Prompt:
Every line below that has the string "offset" needs to be copied.

(Excerpts from a dataset)
──────────

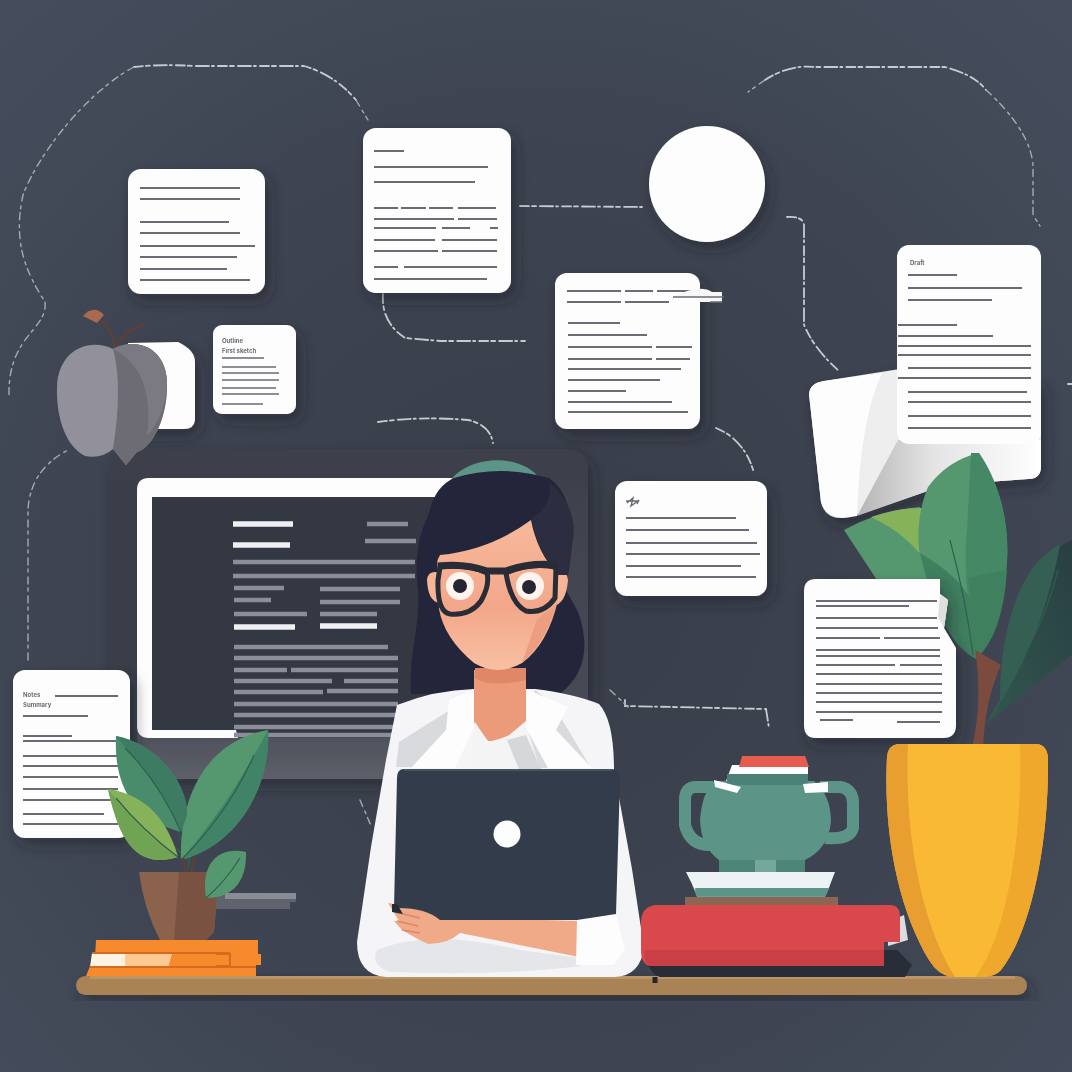
<!DOCTYPE html>
<html lang="en">
<head>
<meta charset="utf-8">
<title>Writer at her desk</title>
<style>
:root{--night:#434a58;--ink:#343843;--paper:#fdfdfd;--rule:#6b6b73;--grey:#92909a;--skin:#f6b596;--skin-shade:#ec9f80;--hair:#23253a;--teal:#5d9488;--leaf:#55986f;--leaf-dark:#3d7c62;--lime:#86b35a;--wood:#a98255;--red:#d9484b;--gold:#f9b934;--gold-dark:#e89f30;--orange:#f68a2c;--slate:#333c4a}
html,body{margin:0;background:var(--night)}
body{width:1072px;height:1072px;overflow:hidden}
svg{display:block}
.paper{fill:var(--paper)}
.rules{fill:none;stroke:var(--rule);stroke-width:2}
.fine{stroke-width:1.4}
.trail{fill:none;stroke:#c6cbd1;stroke-width:1.8;stroke-dasharray:9 3 4 4 13 3 2 4;stroke-linecap:round}
.faint{stroke:#a4abb2;stroke-width:1.4;stroke-dasharray:7 5 3 4}
.code{fill:none;stroke:#8b8d98;stroke-width:4.5}
.bright{stroke:#f0f0f3;stroke-width:5.5}
.tiny{font:700 6px Inter,sans-serif;fill:#66666e}
.vein{fill:none;stroke:#2e604f;stroke-width:1.2}
</style>
</head>
<body>
<svg width="1072" height="1072" viewBox="0 0 1072 1072" role="img" aria-label="A woman with glasses works on a laptop at a desk surrounded by floating documents">
<defs>
<radialGradient id="wall" cx=".5" cy=".55" r=".72"><stop offset="0" stop-color="#383d49"/><stop offset=".6" stop-color="#3e4451"/><stop offset="1" stop-color="#454d5c"/></radialGradient>
<linearGradient id="fold" x1="0" y1="0" x2="1" y2="0"><stop offset="0" stop-color="#b5b5b5"/><stop offset=".4" stop-color="#e3e3e3"/><stop offset="1" stop-color="#fff"/></linearGradient>
<linearGradient id="frame" x1="0" y1="0" x2="0" y2="1"><stop offset="0" stop-color="#3d404b"/><stop offset=".8" stop-color="#474a55"/><stop offset="1" stop-color="#5d5f69"/></linearGradient>
<linearGradient id="darkLeaf" x1="0" y1="1" x2="1" y2="0"><stop offset="0" stop-color="#31584f"/><stop offset="1" stop-color="#293f43"/></linearGradient>
<linearGradient id="face" x1="0" y1="0" x2="0" y2="1"><stop offset="0" stop-color="#f7ba9b"/><stop offset=".6" stop-color="#f3a78a"/><stop offset="1" stop-color="#f9c0a2"/></linearGradient>
<filter id="shadow" x="-20%" y="-20%" width="150%" height="150%"><feDropShadow dx="5" dy="7" stdDeviation="7" flood-color="#20232c" flood-opacity=".5"/></filter>
</defs>

<rect id="background" width="1072" height="1072" fill="url(#wall)"/>

<g id="trails">
<path class="trail" d="M134 67Q160 64 195 66H304Q335 75 356 100M520 206L643 207M383 294Q381 322 405 338L440 341H525M765 80Q790 64 815 67H945Q975 75 986 90"/>
<path class="trail" d="M787 217Q803 216 804 225V325Q815 350 838 370M378 422Q420 416 468 420Q490 425 493 443M716 428Q745 440 754 473M625 700V706L766 709L769 728"/>
<path class="trail faint" d="M134 67C90 90 40 150 23 195C12 245 28 275 45 302C48 330 8 335 9 395M356 100L368 120M765 80L748 92M986 90Q1030 130 1033 165V215L1040 226M28 660V510Q30 470 68 450M610 690L628 707M360 800L372 828"/>
<path class="trail" d="M1068 384H1072"/>
</g>

<g id="monitor">
<rect x="109" y="449" width="479" height="330" rx="20" fill="url(#frame)" filter="url(#shadow)"/>
<path d="M109 480H137V779H129Q109 779 109 759Z" fill="#393e49"/>
<path d="M149 478H455V738H149Q137 738 137 726V490Q137 478 149 478Z" fill="var(--paper)"/>
<path d="M152 497H455V738H238L236 730H152Z" fill="var(--ink)"/>
<path class="code bright" d="M233 524H293M233 545H290M234 627H295M320 626H377"/>
<path class="code" d="M367 524H408M365 541H416M233 562H415M233 576H415M234 588H284M320 589H400M234 600H271M320 602H400M234 614H307M320 614H377M234 647H388M234 658H398M234 670H287M291 670H398M234 681H332M344 681H398M234 692H323M327 691H398M234 704H398M234 715H398M234 727H398M234 735H398"/>
<path d="M215 893H296V902H290V909H215Z" fill="#5f636e"/><path d="M225 893H296V899H225Z" fill="#898c95"/>
</g>

<g id="documents">
<g filter="url(#shadow)">
<rect class="paper" x="128" y="169" width="137" height="125" rx="13"/>
<rect class="paper" x="363" y="128" width="148" height="165" rx="13"/>
<rect class="paper" x="213" y="325" width="83" height="89" rx="9"/>
<rect class="paper" x="555" y="273" width="145" height="156" rx="12"/>
<rect class="paper" x="615" y="481" width="152" height="115" rx="12"/>
<rect class="paper" x="13" y="670" width="117" height="168" rx="12"/>
<circle id="badge" class="paper" cx="707" cy="184" r="58"/>
<path class="paper" d="M128 343L178 342Q195 350 195 362V420Q194 429 184 429H128Z"/>
</g>
<path class="rules" d="M140 188H240M140 199H240M140 222H229M140 233H240M140 246H255M140 257H237M140 269H227M140 280H250"/>
<path class="rules" d="M374 151H404M374 167H488M374 182H475M374 208H398M401 208H426M429 208H453M458 208H496M374 219H454M458 219H497M374 228H436M442 228H470M490 228H498M374 240H435M442 240H497M374 251H438M442 251H497M374 267H398M404 267H497M374 279H487"/>
<path class="rules fine" d="M222 358H264M222 367H276M222 373H279M222 380H279M222 388H276M222 394H279M222 404H263"/>
<path class="rules" d="M567 291H621M625 291H653M657 291H690M567 302H621M625 302H669M568 323H620M568 335H647M568 347H652M656 347H692M568 359H652M656 359H690M568 369H681M568 380H660M568 391H626M568 402H672M568 412H688"/>
<path d="M675 296Q700 284 712 292H722V302H700V297H675Z" fill="#f7f7f8"/><path class="rules fine" d="M673 297H724M710 302H722"/>
<path class="rules" d="M626 518H736M626 530H749M626 543H757M626 554H760M626 566H741M626 577H756"/>
<path class="rules fine" d="M627 503L633 498L631 506L639 500L637 504M626 501H638"/>
<path class="rules" d="M55 696H118M23 716H88M23 736H72M23 741H118M23 756H118M23 766H118M23 777H118M23 789H118M23 800H118M23 814H104M23 824H118"/>
<text class="tiny" x="222" y="343">Outline</text><text class="tiny" x="222" y="353">First sketch</text>
<text class="tiny" x="23" y="697">Notes</text><text class="tiny" x="23" y="707">Summary</text>

<g id="folded-report">
<path d="M824 381L900 369L1041 380V466Q1041 479 1028 479L945 485L850 517Q826 522 821 502L809 394Q810 383 824 381Z" fill="#eee" filter="url(#shadow)"/>
<path d="M824 381L882 373Q860 420 857 516Q826 522 821 502L809 394Q810 383 824 381Z" fill="var(--paper)"/>
<path d="M857 516L898 440H1041V466Q1041 479 1028 479L945 485Z" fill="url(#fold)"/>
<rect class="paper" x="897" y="245" width="144" height="199" rx="12"/>
<path class="rules" d="M908 275H957M908 288H1022M908 300H992M898 325H957M898 336H993M898 346H1031M898 355H1031M908 368H1031M898 378H1031M908 392H1027M908 402H1031M908 416H1031M908 428H1031"/>
<text class="tiny" x="910" y="265">Draft</text>
</g>
</g>

<g id="apple">
<path d="M115 347Q113 328 95 315M117 347Q125 330 145 324" fill="none" stroke="#5c4038" stroke-width="2.5"/>
<path d="M83 316Q94 304 104 315L97 323Z" fill="#a96a50"/>
<path d="M113 349C88 337 58 351 57 387C56 420 67 447 85 456Q102 459 113 449L126 465L137 452C154 447 168 415 167 382C166 349 138 336 113 349Z" fill="var(--grey)"/>
<path d="M113 349C138 336 166 349 167 382C168 415 154 447 137 452L126 465L113 449Q123 385 113 349Z" fill="#6d6c74"/>
<path d="M113 349C138 336 166 349 167 382C167 404 158 424 147 436Q155 370 113 349Z" fill="#7b7981"/>
</g>

<g id="desk">
<rect x="76" y="976" width="951" height="19" rx="9.5" fill="var(--wood)" filter="url(#shadow)"/>
<path d="M90 976H1015V979H90Z" fill="#bc9565"/>
</g>

<g id="small-plant">
<path class="vein" d="M188 870Q196 800 247 756M188 858Q170 800 128 752M190 862Q160 830 120 802"/>
<path d="M181 860C179 790 211 740 268 730C271 785 239 845 181 860Z" fill="var(--leaf)"/>
<path d="M181 860C220 814 242 778 268 730C271 785 239 845 181 860Z" fill="#408366"/>
<path d="M181 832C130 818 114 783 116 736C158 744 188 784 187 815Z" fill="#488c6b"/>
<path d="M181 832Q162 788 116 736C158 744 188 784 187 815Z" fill="var(--leaf-dark)"/>
<path d="M108 789C148 795 168 822 178 857C134 871 118 835 108 789Z" fill="var(--lime)"/>
<path d="M108 789Q140 832 178 857C134 871 118 835 108 789Z" fill="#70a353"/>
<path class="vein" d="M181 860Q229 812 254 755M181 832Q160 783 125 748M178 857Q142 830 116 798"/>
<path d="M183 858L186 874H191L195 856" fill="none" stroke="#5b4039" stroke-width="3"/>
<path d="M139 872H219L214 932L206 940H160Q144 910 139 872Z" fill="#8b624b"/>
<path d="M179 872H219L214 932L206 940H174Z" fill="#795241"/>
<path d="M206 898C200 862 220 846 246 852C247 881 233 898 206 898Z" fill="var(--leaf)"/>
<path class="vein" d="M206 898Q225 882 240 858"/>
</g>
<g id="orange-books">
<path d="M96 940H258V954H261V965H256V976H86L90 966L95 958Z" fill="var(--orange)"/>
<path d="M92 953H172L168 967H90Z" fill="#fff3e4"/><path d="M125 953H172L168 967H125Z" fill="#ffc993"/>
<path d="M92 953H230M90 967H256M216 954H230V966H216" fill="none" stroke="#d46b1d" stroke-width="2"/>
</g>

<g id="woman">
<path id="hair-back" d="M438 500Q411 535 418 590C420 630 409 650 411 694H560C584 675 591 648 578 612L566 590L573 530Q568 490 538 476Z" fill="var(--hair)"/>
<path id="headband" d="M447 485C465 455 520 451 541 480L532 490H450Z" fill="var(--teal)"/>
<path id="coat" d="M397 705Q435 690 474 689H535Q575 694 599 704Q614 720 614 770L632 869L644 948Q640 976 615 977H386Q357 975 357 942L371 847L386 760Z" fill="#f5f5f7"/>
<path d="M399 742L453 708L474 690L450 767H396ZM535 690L552 703L591 768H540L526 725Z" fill="#d9dadd"/>
<path d="M449 700L474 689L474 728L455 768H411L446 730ZM526 689L568 707L556 730L592 768H548L526 728Z" fill="var(--paper)"/>
<path d="M474 670H526V721L502 741H488L474 722Z" fill="#ec9b7a"/>
<path d="M475 668H526V680Q490 688 475 678Z" fill="#df8766"/>
<path d="M475 722L488 742L480 769H469L474 735ZM488 742Q507 738 526 727V769H480Z" fill="#f4f4f5"/>
<path d="M526 735L541 769H519L507 740Z" fill="#d6d7da"/>
<path id="ears" d="M441 573Q428 569 427 580Q428 602 440 603ZM554 573Q567 568 568 580Q566 604 553 606Z" fill="var(--skin)"/>
<path id="head" d="M437 552L534 514L558 565V600Q548 644 522 663Q498 677 474 663Q444 638 439 609Z" fill="url(#face)"/>
<path d="M556 605Q545 644 522 663L537 619Z" fill="var(--skin-shade)"/>
<path id="fringe" d="M431 573Q417 495 454 478Q500 464 549 478C570 492 577 525 568 575H558Q537 552 531 520Q490 550 440 555Z" fill="var(--hair)"/>
<path d="M532 518Q552 507 550 482Q580 510 572 545L568 575H558Q537 552 532 518Z" fill="#2c2d40"/>
<g id="eyes"><circle cx="460" cy="586" r="14" fill="#fff4ee"/><circle cx="530" cy="586" r="14" fill="#fff4ee"/><circle cx="460" cy="586" r="7" fill="#252631"/><circle cx="529" cy="587" r="7" fill="#252631"/></g>
<g id="glasses" fill="none" stroke="#292c37" stroke-width="5" stroke-linejoin="round">
<path d="M440 567Q470 564 487 573Q490 585 481 601Q470 616 450 614Q437 612 438 580ZM506 573Q530 562 556 567L555 598Q544 614 526 611Q511 604 506 573Z"/>
<path d="M438 566Q465 563 487 571H506Q530 562 557 565" stroke-width="7"/>
</g>
<path d="M377 950Q430 928 520 950L580 958V966Q500 976 390 972Q370 965 377 950Z" fill="#e5e6ea"/>
<path id="forearm" d="M388 903L412 907Q434 908 445 917L579 921V957L460 933Q448 944 428 944Q415 938 402 930L394 921H399Z" fill="#f1aa88"/>
<path d="M395 912L420 918M397 921L418 926M402 930L420 933" fill="none" stroke="#d98969" stroke-width="1.5"/>
</g>
<g id="laptop">
<path d="M404 769H612Q620 769 620 779L616 914Q614 920 606 920H440Q425 907 394 908L397 778Q397 769 404 769Z" fill="var(--slate)"/>
<path d="M404 770H612" stroke="#485362" stroke-width="2"/>
<path d="M392 904V912L403 914L397 904Z" fill="#252a35"/>
<circle cx="507" cy="834" r="13.5" fill="var(--paper)"/>
<path id="cuff" d="M577 920L616 914L625 950L614 965H576Z" fill="var(--paper)"/>
</g>

<g id="book-stack">
<path d="M645 950H897L912 965L905 977H660Q647 973 645 950Z" fill="#292d38"/>
<path d="M888 922L904 915L908 940L888 946Z" fill="#dadce0"/>
<path d="M655 905H890Q900 905 900 917V942H884V966H652Q641 966 641 950V923Q641 907 655 905Z" fill="var(--red)"/>
<path d="M645 950H884V966H652Q643 965 645 950Z" fill="#c93f45"/>
<path d="M685 897H838V905H685Z" fill="#8d6553"/>
<path d="M692 885H830L825 897H697Z" fill="#69a197"/>
<path d="M686 872H835L828 890H695Z" fill="#edf3f4"/><path d="M695 888H829L826 896H697Z" fill="var(--teal)"/>
<path d="M655 977V983" stroke="#22252e" stroke-width="5"/>
</g>
<g id="teapot">
<path d="M713 787H696Q685 787 685 800V825Q690 845 710 845M820 787H840Q854 789 853 806V828Q850 840 825 838" fill="none" stroke="var(--teal)" stroke-width="12"/>
<path d="M714 781H814Q831 795 831 822Q828 849 805 860V872H719V860Q701 847 700 820Q702 793 714 781Z" fill="var(--teal)"/>
<path d="M732 765H808V781H726Z" fill="var(--paper)"/><path d="M742 756H805L809 767H739Z" fill="#e65d50"/>
<path d="M727 774H808V785H727Z" fill="#4c8177"/>
<path d="M714 780L741 787L737 793L715 787ZM803 784L828 782V792L805 793Z" fill="var(--paper)"/>
<path d="M719 860H805V872H719Z" fill="#4d8579"/><path d="M755 860H776V872H755Z" fill="#75a89c"/>
</g>

<g id="large-plant">
<path d="M1000 700C1000 620 1025 560 1072 540V655Q1028 690 985 725Z" fill="url(#darkLeaf)"/>
<path d="M1000 700C1000 620 1025 560 1060 545Q1040 650 985 725Z" fill="#365f54"/>
<path d="M844 530Q880 510 920 507L935 600Q900 595 877 580Z" fill="var(--leaf)"/>
<path d="M871 517Q900 507 925 508L932 570Q910 535 871 517Z" fill="var(--lime)"/>
<path d="M971 650C925 612 905 542 928 487Q948 460 979 453C1018 510 1018 602 971 650Z" fill="var(--leaf)"/>
<path d="M971 453H979C1018 510 1018 602 971 650C972 610 962 575 967 530Z" fill="#448866"/>
<path d="M920 553Q958 575 971 600L968 578L1007 570Q1003 635 976 659Q940 641 920 553Z" fill="#3f805f"/>
<path class="vein" d="M973 655Q966 600 950 540M1000 690Q1040 640 1058 570"/>
<path d="M975 650Q983 700 972 748H983Q985 700 1001 665" fill="#7c4b40"/>
<path id="pinned-note" d="M816 579H940V594L948 600L944 628L956 648V725Q956 738 943 738H816Q804 738 804 725V591Q804 579 816 579Z" fill="var(--paper)" filter="url(#shadow)"/>
<path d="M940 594L948 600L944 628L938 617Z" fill="#dfe0e2"/>
<path class="rules" d="M816 601H937M816 606H909M816 618H937M816 628H938M816 638H880M884 638H940M816 650H940M816 656H940M816 665H895M900 665H942M816 674H942M816 684H942M816 693H942M816 702H942M816 712H942M820 720H853M897 722H940"/>
<path id="pot" d="M898 744H1037Q1047 745 1048 758C1049 850 1029 935 1001 970Q995 977 982 977H952Q938 975 929 960C899 910 883 835 887 757Q888 745 898 744Z" fill="var(--gold)"/>
<path d="M898 744H908C904 835 922 925 955 977H952Q938 975 929 960C899 910 883 835 887 757Q888 745 898 744Z" fill="var(--gold-dark)"/>
<path d="M1020 744H1037Q1047 745 1048 758C1049 850 1029 935 1001 970Q995 977 982 977H975C1005 940 1023 840 1020 744Z" fill="#efa72c"/>
</g>
</svg>
</body>
</html>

──────────

Expected output:
<radialGradient id="wall" cx=".5" cy=".55" r=".72"><stop offset="0" stop-color="#383d49"/><stop offset=".6" stop-color="#3e4451"/><stop offset="1" stop-color="#454d5c"/></radialGradient>
<linearGradient id="fold" x1="0" y1="0" x2="1" y2="0"><stop offset="0" stop-color="#b5b5b5"/><stop offset=".4" stop-color="#e3e3e3"/><stop offset="1" stop-color="#fff"/></linearGradient>
<linearGradient id="frame" x1="0" y1="0" x2="0" y2="1"><stop offset="0" stop-color="#3d404b"/><stop offset=".8" stop-color="#474a55"/><stop offset="1" stop-color="#5d5f69"/></linearGradient>
<linearGradient id="darkLeaf" x1="0" y1="1" x2="1" y2="0"><stop offset="0" stop-color="#31584f"/><stop offset="1" stop-color="#293f43"/></linearGradient>
<linearGradient id="face" x1="0" y1="0" x2="0" y2="1"><stop offset="0" stop-color="#f7ba9b"/><stop offset=".6" stop-color="#f3a78a"/><stop offset="1" stop-color="#f9c0a2"/></linearGradient>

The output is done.